My family immigrated to Canada and growing up, we had to adjust to a new culture, language and way of life. Looking back, there were assets in our community that made me feel especially welcome and promoted health and wellbeing including the community dance and arts programs for youth and the small park near our house. I became passionate about learning about the factors that influence health, and about other communities across the world. I also became interested in learning about why inequities exist. I contribute to healthy communities work because to me, health is a cornerstone to life. I value and believe that all people should live, play and work in communities that are safe, inclusive and promote health and wellbeing.
Evaluation is a step that often gets missed in program delivery. Why is it so important?
There are various types of evaluation, each with different purposes. In general, evaluation processes can help organizations identify what is working well and areas of improvement, and make changes as needed. Evaluation can help identify the effects of programs, strategies and policies on communities or groups of interest. Evaluation can also support partnership building and increase accountability with funders. It is important to ask equity-focused questions throughout evaluation processes – who is benefiting and how? Who might not be benefiting and why?. These types of questions can help one understand the unique need and impacts of projects on particular groups, and further support the creation of healthy communities for all.
What is your secret superpower (outside work)?
There are a few things that come to mind.
I love to dance! I have been dancing ballet, lyrical and jazz for over 16 years. Dance helps me regain energy, balance and is my creative outlet.
I can also speak, read and write Hungarian, which makes me feel connected to my family and culture.
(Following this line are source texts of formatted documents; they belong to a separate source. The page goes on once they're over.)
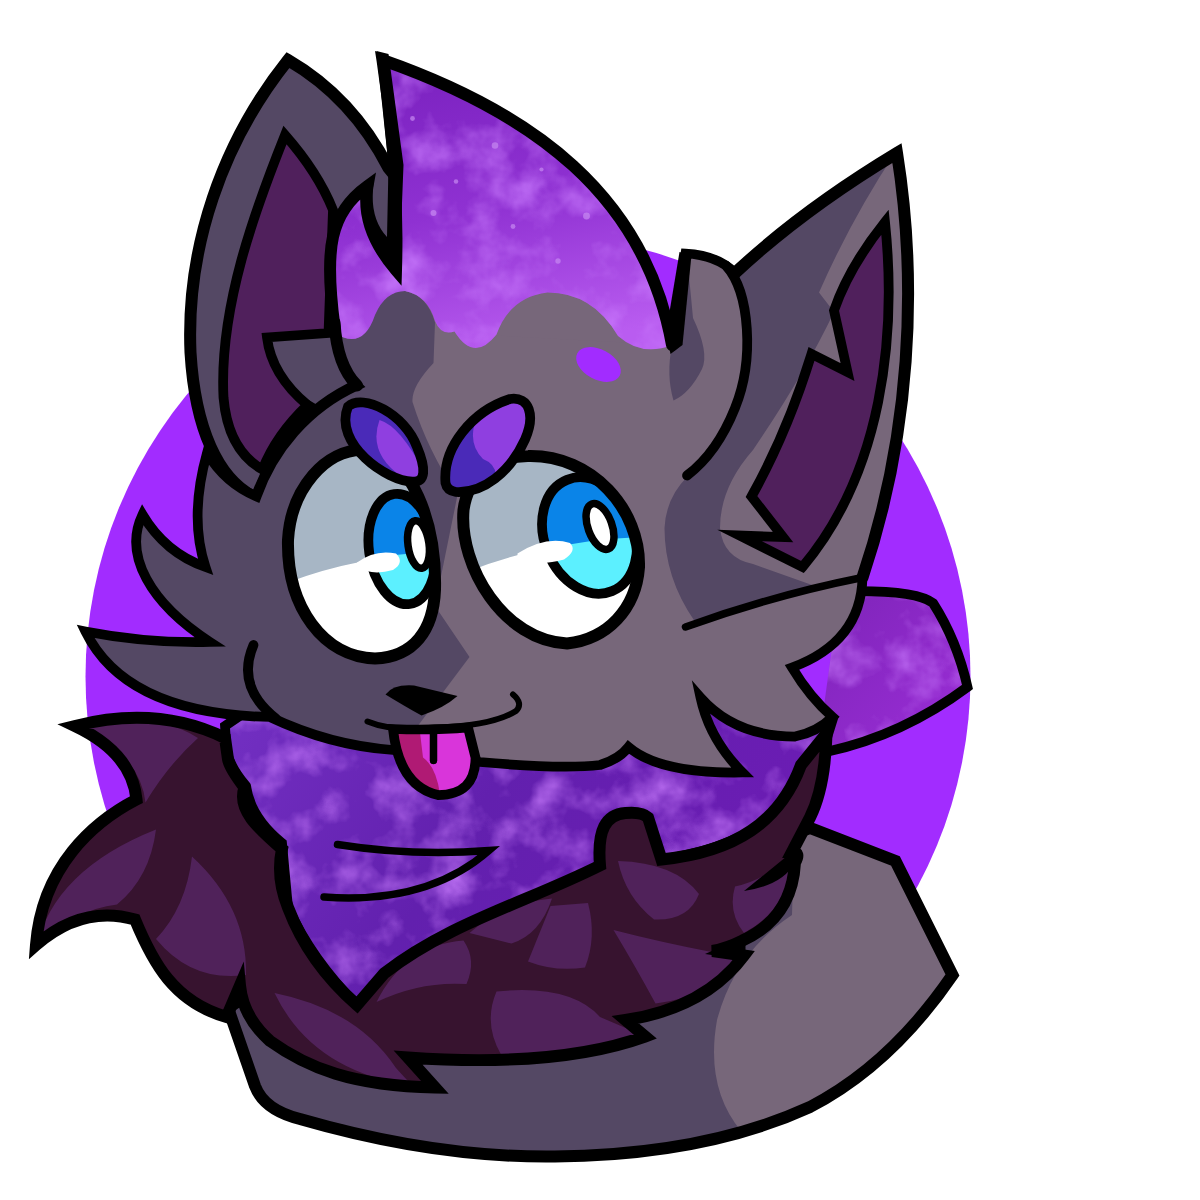
<!DOCTYPE html>
<html lang="en">
<head>
<meta charset="utf-8">
<title>Fox portrait badge</title>
<style>
:root {
  --paper: #ffffff;
  --ink: #000000;
  --violet: #a22cff;
  --fur-light: #77677a;
  --fur-dark: #544864;
  --ear-inner: #50205c;
  --collar: #37132f;
  --collar-patch: #50225a;
  --brow-dark: #4a2ab8;
  --brow-light: #8f3fe0;
  --eye-shade: #a7b6c5;
  --iris-top: #0a84e8;
  --iris-low: #5cf0ff;
  --tongue-light: #d935da;
  --tongue-dark: #b01a74;
}
html, body { margin: 0; padding: 0; background: var(--paper); overflow: hidden; }
.badge { display: block; width: 1200px; height: 1200px; }
.line { fill: none; stroke: var(--ink); stroke-width: 8; stroke-linejoin: miter; stroke-miterlimit: 5; stroke-linecap: round; }
.thin { stroke-width: 5; }
.mid { stroke-width: 6.5; }
.disc { fill: var(--violet); }
.light { fill: var(--fur-light); }
.dark { fill: var(--fur-dark); }
.ear-inner { fill: var(--ear-inner); }
.collar { fill: var(--collar); }
.patch { fill: var(--collar-patch); }
.white { fill: var(--paper); }
.black { fill: var(--ink); }
.eye-shade { fill: var(--eye-shade); }
.iris-top { fill: var(--iris-top); }
.iris-low { fill: var(--iris-low); }
.brow-dark { fill: var(--brow-dark); }
.brow-light { fill: var(--brow-light); }
.tongue-light { fill: var(--tongue-light); }
.tongue-dark { fill: var(--tongue-dark); }
</style>
</head>
<body>
<svg class="badge" viewBox="0 0 800 800" role="img" aria-label="Grey cartoon fox with a purple mohawk and bandana, tongue out, on a violet circle">
  <defs>
    <linearGradient id="hair-paint" x1="0.35" y1="0" x2="0.6" y2="1">
      <stop offset="0" stop-color="#7b22c0"/>
      <stop offset="0.5" stop-color="#8f31d2"/>
      <stop offset="1" stop-color="#b95cf0"/>
    </linearGradient>
    <linearGradient id="bandana-paint" x1="0" y1="0" x2="1" y2="0.35">
      <stop offset="0" stop-color="#7431c4"/>
      <stop offset="0.5" stop-color="#6220ae"/>
      <stop offset="1" stop-color="#6c1cb4"/>
    </linearGradient>
    <linearGradient id="knot-paint" x1="0" y1="0" x2="1" y2="1">
      <stop offset="0" stop-color="#7d24b8"/>
      <stop offset="1" stop-color="#9c2ed8"/>
    </linearGradient>
    <filter id="watercolour" x="0" y="0" width="1" height="1" color-interpolation-filters="sRGB">
      <feTurbulence type="fractalNoise" baseFrequency="0.035" numOctaves="4" seed="8" result="noise"/>
      <feColorMatrix in="noise" type="matrix" values="0 0 0 0 0.8  0 0 0 0 0.5  0 0 0 0 1  1.6 0 0 0 -0.68" result="wash"/>
      <feComposite in="wash" in2="SourceGraphic" operator="in" result="clipped"/>
      <feMerge><feMergeNode in="SourceGraphic"/><feMergeNode in="clipped"/></feMerge>
    </filter>

    <path id="body-shape" d="M152,672 L170,724 Q176,740 200,746 Q290,772 370,771 Q470,770 540,738 Q594,710 635,650 L597,574 L540,552 L400,600 L200,640 Z"/>
    <path id="bandana-shape" d="M150,484 L151,500 Q153,511 164,524 Q167,545 188,562 L192,605 Q208,640 238,670 L255,650 Q310,615 400,580 L441,573 Q500,565 541,525 L555,480 L480,450 L200,450 Z"/>
    <path id="collar-shape" d="M50,484 Q105,470 150,492 L152,506 Q153,512 163,525 C158,540 172,552 188,566 Q184,585 192,605 Q206,642 238,670 L256,649 C300,615 350,602 400,577 C398,553 404,543 417,542 Q428,541 432,545 L441,573 C490,568 520,548 534,510 L551,489 Q550,525 540,545 L528,568 Q534,568 530,575 Q528,612 495,627 Q485,632 475,634 L496,637 Q470,672 417,680 L430,691 Q372,712 272,705 L290,725 C235,724 205,712 180,694 Q162,678 160,657 L151,678 C116,668 102,642 90,613 Q55,603 24,630 C28,578 62,548 91,533 Q88,502 50,484 Z"/>
    <path id="left-ear-shape" d="M192,40 C148,95 124,165 127,235 C130,285 145,320 171,332 C182,300 205,272 238,257 L290,150 L259,112 Q235,65 192,40 Z"/>
    <path id="left-inner-shape" d="M190,90 C170,140 146,205 149,265 Q152,300 175,313 Q184,290 205,270 Q181,250 178,225 L219,222 L222,140 Q212,115 190,90 Z"/>
    <path id="head-shape" d="M223,215 C224,232 228,247 238,257 C205,272 182,300 171,331 Q150,322 138,302 Q126,345 137,378 C120,372 105,360 95,343 C82,370 100,402 140,428 Q98,429 57,421 Q84,476 180,478 Q220,497 262,500 L320,508 Q375,513 400,510 Q413,506 419,498 Q440,516 495,515 Q473,493 467,465 Q490,491 530,491 Q545,488 555,478 Q540,465 528,445 Q574,428 575,385 C607,290 612,190 598,102 Q535,140 490,182 Q478,170 457,169 L448,230"/>
    <path id="hair-top" d="M223,218 C216,165 220,142 245,124 Q240,152 264,180 Q266,110 255,40 C355,75 430,130 448,230"/>
    <path id="right-inner-shape" d="M590,148 C598,225 588,315 535,378 L493,357 L522,358 L501,331 Q525,288 541,236 L565,248 L556,207 Q566,178 590,148 Z"/>
    <path id="left-eye-shape" d="M243,300 C275,302 291,350 290,393 C289,420 276,438 250,439 C216,438 191,405 192,360 C194,326 217,299 243,300 Z"/>
    <path id="right-eye-shape" d="M352,304 C395,303 427,340 426,378 C424,406 405,426 378,429 C336,427 306,378 309,340 C312,318 328,304 352,304 Z"/>
    <path id="left-brow-shape" d="M232,271 C242,262 270,276 278,298 C284,312 284,322 275,321 C258,321 222,296 232,271 Z"/>
    <path id="right-brow-shape" d="M297,322 C295,298 315,274 340,266 C353,264 357,277 350,293 C340,315 322,329 304,328 Q298,327 297,322 Z"/>
    <path id="tongue-shape" d="M262,486 Q290,487 312,485 L317,505 Q317,530 292,530 Q266,524 262,486 Z"/>

    <clipPath id="body-clip"><use href="#body-shape"/></clipPath>
    <clipPath id="collar-clip"><use href="#collar-shape"/></clipPath>
    <clipPath id="head-clip"><use href="#head-shape"/><use href="#hair-top"/></clipPath>
    <clipPath id="left-eye-clip"><use href="#left-eye-shape"/></clipPath>
    <clipPath id="right-eye-clip"><use href="#right-eye-shape"/></clipPath>
    <clipPath id="left-brow-clip"><use href="#left-brow-shape"/></clipPath>
    <clipPath id="right-brow-clip"><use href="#right-brow-shape"/></clipPath>
    <clipPath id="tongue-clip"><use href="#tongue-shape"/></clipPath>
    <clipPath id="left-iris-clip"><ellipse cx="268" cy="366" rx="22" ry="37" transform="rotate(-8 268 366)"/></clipPath>
    <clipPath id="right-iris-clip"><ellipse cx="393" cy="357" rx="30" ry="40" transform="rotate(-22 393 357)"/></clipPath>
  </defs>

  <circle class="disc" cx="352" cy="451" r="295"/>

  <g id="knot">
    <path d="M560,393 L585,394 Q612,396 622,402 Q638,427 645,458 Q602,492 545,502 Z" fill="url(#knot-paint)" filter="url(#watercolour)"/>
    <path class="line mid" d="M572,394 Q612,394 622,402 Q638,427 645,458 Q602,490 552,501"/>
  </g>

  <g id="body">
    <use href="#body-shape" class="light"/>
    <path class="dark" clip-path="url(#body-clip)" d="M120,540 L530,540 L528,610 Q490,635 478,680 Q470,725 494,754 L480,790 L120,790 Z"/>
    <use href="#body-shape" class="line"/>
  </g>

  <g id="bandana">
    <use href="#bandana-shape" fill="url(#bandana-paint)" filter="url(#watercolour)"/>
    <use href="#bandana-shape" class="line mid"/>
    <path class="line thin" d="M225,563 Q275,571 326,567 Q285,603 216,598"/>
  </g>

  <g id="collar">
    <use href="#collar-shape" class="collar"/>
    <g class="patch" clip-path="url(#collar-clip)">
      <path d="M45,480 Q105,474 132,492 Q112,510 97,535 Q93,500 45,480 Z"/>
      <path d="M24,632 Q36,580 104,553 Q100,585 78,603 Q50,606 24,632 Z"/>
      <path d="M128,571 Q165,605 164,650 Q128,655 104,626 Q124,605 128,571 Z"/>
      <path d="M183,662 Q238,673 264,712 L275,724 Q208,714 183,662 Z"/>
      <path d="M251,668 Q270,630 309,627 Q318,640 311,656 Q280,654 251,668 Z"/>
      <path d="M313,622 Q335,602 368,599 Q360,623 341,629 Z"/>
      <path d="M367,604 L392,602 Q398,625 390,645 Q370,648 352,641 Z"/>
      <path d="M331,661 Q380,656 400,678 L428,690 Q380,706 334,703 Q322,682 331,661 Z"/>
      <path d="M412,574 Q450,575 466,596 Q459,614 436,613 Q417,598 412,574 Z"/>
      <path d="M409,620 Q440,628 476,635 L496,637 Q474,665 437,669 Q424,645 409,620 Z"/>
      <path d="M490,591 Q512,586 526,570 Q528,605 496,622 Q485,608 490,591 Z"/>
    </g>
    <use href="#collar-shape" class="line"/>
    <path class="black" d="M470,636 L497,624 L497,640 Z M528,568 L496,594 Q522,590 530,575 Z"/>
  </g>

  <g id="left-ear">
    <use href="#left-ear-shape" class="dark"/>
    <use href="#left-inner-shape" class="ear-inner"/>
    <use href="#left-inner-shape" class="line mid"/>
    <use href="#left-ear-shape" class="line"/>
    <path class="line mid" d="M205,270 L212,274"/>
  </g>

  <g id="head">
    <use href="#head-shape" class="light"/>
    <use href="#hair-top" class="light"/>
    <g class="dark" clip-path="url(#head-clip)">
      <path id="face-shade" d="M190,180 L250,205 Q258,192 270,194 Q285,197 290,215 L289,242 Q274,258 275,268 Q285,300 305,330 L290,404 L313,438 L274,490 L270,530 L0,530 L0,180 Z"/>
      <path id="ear-shade" d="M598,100 Q568,145 546,195 L556,208 Q536,250 502,300 Q480,325 480,352 Q482,372 502,376 L547,392 L463,414 Q443,385 443,352 Q444,332 458,318 Q502,275 500,225 Q498,195 482,180 Z"/>
      <path id="forelock-shade" d="M448,230 L458,170 L462,212 Q473,235 468,246 Q460,262 449,267 Q444,250 448,230 Z"/>
    </g>
    <use href="#right-inner-shape" class="ear-inner"/>
    <use href="#right-inner-shape" class="line mid"/>
    <use href="#head-shape" class="line mid"/>
    <path class="line" d="M490,182 Q535,140 598,102 C612,190 607,290 575,385"/>
    <path class="line mid" d="M484,177 C500,195 503,240 490,272 Q478,302 458,317"/>
    <path class="line thin" d="M457,418 Q515,397 575,385"/>
    <path class="line mid" d="M169,430 Q157,458 184,479"/>
  </g>

  <g id="mohawk">
    <path d="M223,218 C216,165 220,142 245,124 Q240,152 264,180 Q266,110 255,40 C355,75 430,130 448,230 Q428,238 412,224 Q395,195 365,195 Q340,198 331,223 Q316,242 303,221 Q294,224 290,214 Q285,197 270,194 Q257,194 250,210 Q242,234 223,222 Z" fill="url(#hair-paint)" filter="url(#watercolour)"/>
    <g fill="#c78af2" opacity="0.7">
      <circle cx="330" cy="97" r="2.2"/><circle cx="304" cy="121" r="1.5"/><circle cx="391" cy="144" r="2.3"/>
      <circle cx="289" cy="142" r="2"/><circle cx="342" cy="151" r="1.6"/><circle cx="361" cy="113" r="1.4"/>
      <circle cx="275" cy="79" r="1.6"/><circle cx="372" cy="174" r="1.8"/>
    </g>
    <use href="#hair-top" class="line"/>
    <path class="black" d="M245,122 Q239,152 266,186 L269,110 L259,36 L251,34 L259,110 L258,158 Q246,145 249,122 Z"/>
    <path class="black" d="M444,222 L453,168 L461,170 L455,230 L447,236 Z"/>
    <path class="line" d="M223,215 C224,232 228,247 238,257"/>
  </g>

  <ellipse class="disc" cx="399" cy="243" rx="16" ry="10" transform="rotate(28 399 243)"/>

  <g id="left-eye">
    <use href="#left-eye-shape" class="white"/>
    <g clip-path="url(#left-eye-clip)">
      <path class="eye-shade" d="M180,290 L300,290 L300,370 Q245,368 190,389 Z"/>
      <g clip-path="url(#left-iris-clip)">
        <rect class="iris-top" x="240" y="320" width="60" height="55"/>
        <path class="iris-low" d="M240,375 Q270,366 300,370 L300,410 L240,410 Z"/>
      </g>
      <ellipse class="line mid" cx="268" cy="366" rx="22" ry="37" transform="rotate(-8 268 366)"/>
      <ellipse class="line thin" style="fill:var(--paper)" cx="279" cy="363" rx="7" ry="16" transform="rotate(-8 279 363)"/>
      <path class="white" d="M238,375 Q250,366 264,369 Q270,375 262,380 Q248,384 238,378 Z"/>
    </g>
    <use href="#left-eye-shape" class="line"/>
  </g>

  <g id="right-eye">
    <use href="#right-eye-shape" class="white"/>
    <g clip-path="url(#right-eye-clip)">
      <path class="eye-shade" d="M300,295 L430,295 L430,362 Q370,358 312,381 Z"/>
      <g clip-path="url(#right-iris-clip)">
        <rect class="iris-top" x="350" y="310" width="85" height="60"/>
        <path class="iris-low" d="M350,370 Q390,358 435,358 L435,410 L350,410 Z"/>
      </g>
      <ellipse class="line mid" cx="393" cy="357" rx="30" ry="40" transform="rotate(-22 393 357)"/>
      <ellipse class="line thin" style="fill:var(--paper)" cx="400" cy="351" rx="8" ry="16" transform="rotate(-20 400 351)"/>
      <path class="white" d="M345,369 Q364,357 380,362 Q385,367 376,373 Q358,378 345,372 Z"/>
    </g>
    <use href="#right-eye-shape" class="line"/>
  </g>

  <g id="brows">
    <use href="#left-brow-shape" class="brow-dark"/>
    <path class="brow-light" clip-path="url(#left-brow-clip)" d="M253,280 Q270,285 290,330 L268,318 Q245,302 253,280 Z"/>
    <use href="#left-brow-shape" class="line mid"/>
    <use href="#right-brow-shape" class="brow-dark"/>
    <path class="brow-light" clip-path="url(#right-brow-clip)" d="M318,278 L360,258 L358,300 L325,330 Q337,312 322,306 Q311,295 318,278 Z"/>
    <use href="#right-brow-shape" class="line mid"/>
  </g>

  <g id="muzzle">
    <path class="black" d="M257,463 Q262,456 276,457 L305,464 Q296,472 281,477 Q270,471 257,463 Z"/>
    <use href="#tongue-shape" class="tongue-light"/>
    <path class="tongue-dark" clip-path="url(#tongue-clip)" d="M255,480 L279,480 L282,505 Q292,512 294,535 L255,535 Z"/>
    <use href="#tongue-shape" class="line mid"/>
    <path class="line thin" d="M289,487 L289,507"/>
    <path class="line thin" style="stroke-width:4" d="M245,481 Q262,488 290,485 Q328,484 344,474 Q349,469 342,463"/>
  </g>
</svg>
</body>
</html>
One of my favourite things to do is read Hungarian poetry.
I also love being outdoors, especially hiking, kayaking and rowing!